• _WHAT YOU ARE ASKED TO DO_
Please set down each of the lines below once more, exactly, omitting all pictures.

• _EXCERPTED RECORDS_
◇ ◇ ◇ ◇

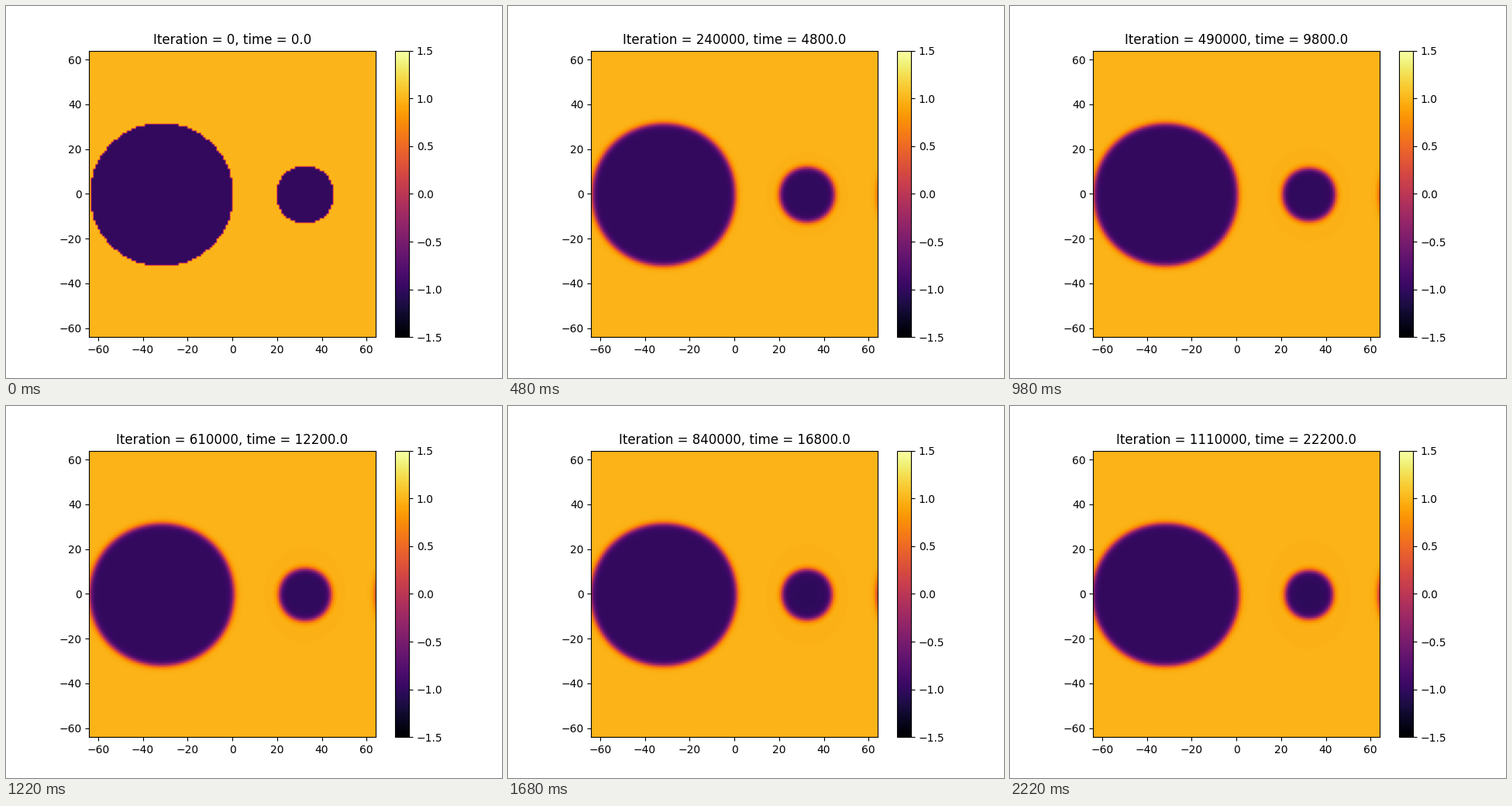
These frames come from a looping animation (640x480 px, 2.24 s). A matplotlib script:

```python
import numpy as np
import matplotlib.pyplot as plt
from matplotlib.animation import FuncAnimation

SIZE = 128
FRAMES = 112
INTERVAL = 20
ITERS_PER_FRAME = 10000
DT = 0.02

# Solver: model time per frame is 0.1 (mobility) * 200
STEPS_PER_FRAME = 20
STEP = 1.0
STABILISER = 2.0


def two_drops():
    """Field of +1 holding a large and a small disc of -1."""
    axis = np.arange(SIZE) - SIZE // 2
    x, y = np.meshgrid(axis, axis)
    field = np.ones((SIZE, SIZE))
    for centre, radius in ((-32, 32), (32, 13)):
        field[(x - centre) ** 2 + y ** 2 < radius ** 2] = -1
    return field


def evolve(field):
    """Cahn-Hilliard coarsening on a periodic grid, one field per frame."""
    kx = 2 - 2 * np.cos(2 * np.pi * np.fft.rfftfreq(SIZE))
    ky = 2 - 2 * np.cos(2 * np.pi * np.fft.fftfreq(SIZE))
    k2 = ky[:, None] + kx[None, :]
    gain = STEP * k2
    damping = 1 / (1 + gain * (STABILISER + k2))
    fields = [field]
    spectrum = np.fft.rfft2(field)
    for _ in range(FRAMES - 1):
        for _ in range(STEPS_PER_FRAME):
            force = np.fft.rfft2(field * (field * field - 1 - STABILISER))
            spectrum = (spectrum - gain * force) * damping
            field = np.fft.irfft2(spectrum, s=field.shape)
        fields.append(field)
    return fields


fields = evolve(two_drops())

fig, ax = plt.subplots(figsize=(6.4, 4.8), dpi=100)
half = SIZE // 2
image = ax.imshow(fields[0], cmap="inferno", vmin=-1.5, vmax=1.5,
                  extent=(-half, half, -half, half))
fig.colorbar(image, ax=ax)
title = ax.set_title("")


def draw(frame):
    iteration = frame * ITERS_PER_FRAME
    image.set_data(fields[frame])
    title.set_text(f"Iteration = {iteration}, time = {iteration * DT:.1f}")
    return image, title


anim = FuncAnimation(fig, draw, frames=FRAMES, interval=INTERVAL,
                     init_func=lambda: draw(0), repeat=True, repeat_delay=0)
plt.show()
```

◇ ◇ ◇ ◇

• _RESULT OF THIS EXERCISE_
These frames come from a looping animation (640x480 px, 2.24 s). A matplotlib script:

```python
import numpy as np
import matplotlib.pyplot as plt
from matplotlib.animation import FuncAnimation

SIZE = 128
FRAMES = 112
INTERVAL = 20
ITERS_PER_FRAME = 10000
DT = 0.02

# Solver: model time per frame is 0.1 (mobility) * 200
STEPS_PER_FRAME = 20
STEP = 1.0
STABILISER = 2.0


def two_drops():
    """Field of +1 holding a large and a small disc of -1."""
    axis = np.arange(SIZE) - SIZE // 2
    x, y = np.meshgrid(axis, axis)
    field = np.ones((SIZE, SIZE))
    for centre, radius in ((-32, 32), (32, 13)):
        field[(x - centre) ** 2 + y ** 2 < radius ** 2] = -1
    return field


def evolve(field):
    """Cahn-Hilliard coarsening on a periodic grid, one field per frame."""
    kx = 2 - 2 * np.cos(2 * np.pi * np.fft.rfftfreq(SIZE))
    ky = 2 - 2 * np.cos(2 * np.pi * np.fft.fftfreq(SIZE))
    k2 = ky[:, None] + kx[None, :]
    gain = STEP * k2
    damping = 1 / (1 + gain * (STABILISER + k2))
    fields = [field]
    spectrum = np.fft.rfft2(field)
    for _ in range(FRAMES - 1):
        for _ in range(STEPS_PER_FRAME):
            force = np.fft.rfft2(field * (field * field - 1 - STABILISER))
            spectrum = (spectrum - gain * force) * damping
            field = np.fft.irfft2(spectrum, s=field.shape)
        fields.append(field)
    return fields


fields = evolve(two_drops())

fig, ax = plt.subplots(figsize=(6.4, 4.8), dpi=100)
half = SIZE // 2
image = ax.imshow(fields[0], cmap="inferno", vmin=-1.5, vmax=1.5,
                  extent=(-half, half, -half, half))
fig.colorbar(image, ax=ax)
title = ax.set_title("")


def draw(frame):
    iteration = frame * ITERS_PER_FRAME
    image.set_data(fields[frame])
    title.set_text(f"Iteration = {iteration}, time = {iteration * DT:.1f}")
    return image, title


anim = FuncAnimation(fig, draw, frames=FRAMES, interval=INTERVAL,
                     init_func=lambda: draw(0), repeat=True, repeat_delay=0)
plt.show()
```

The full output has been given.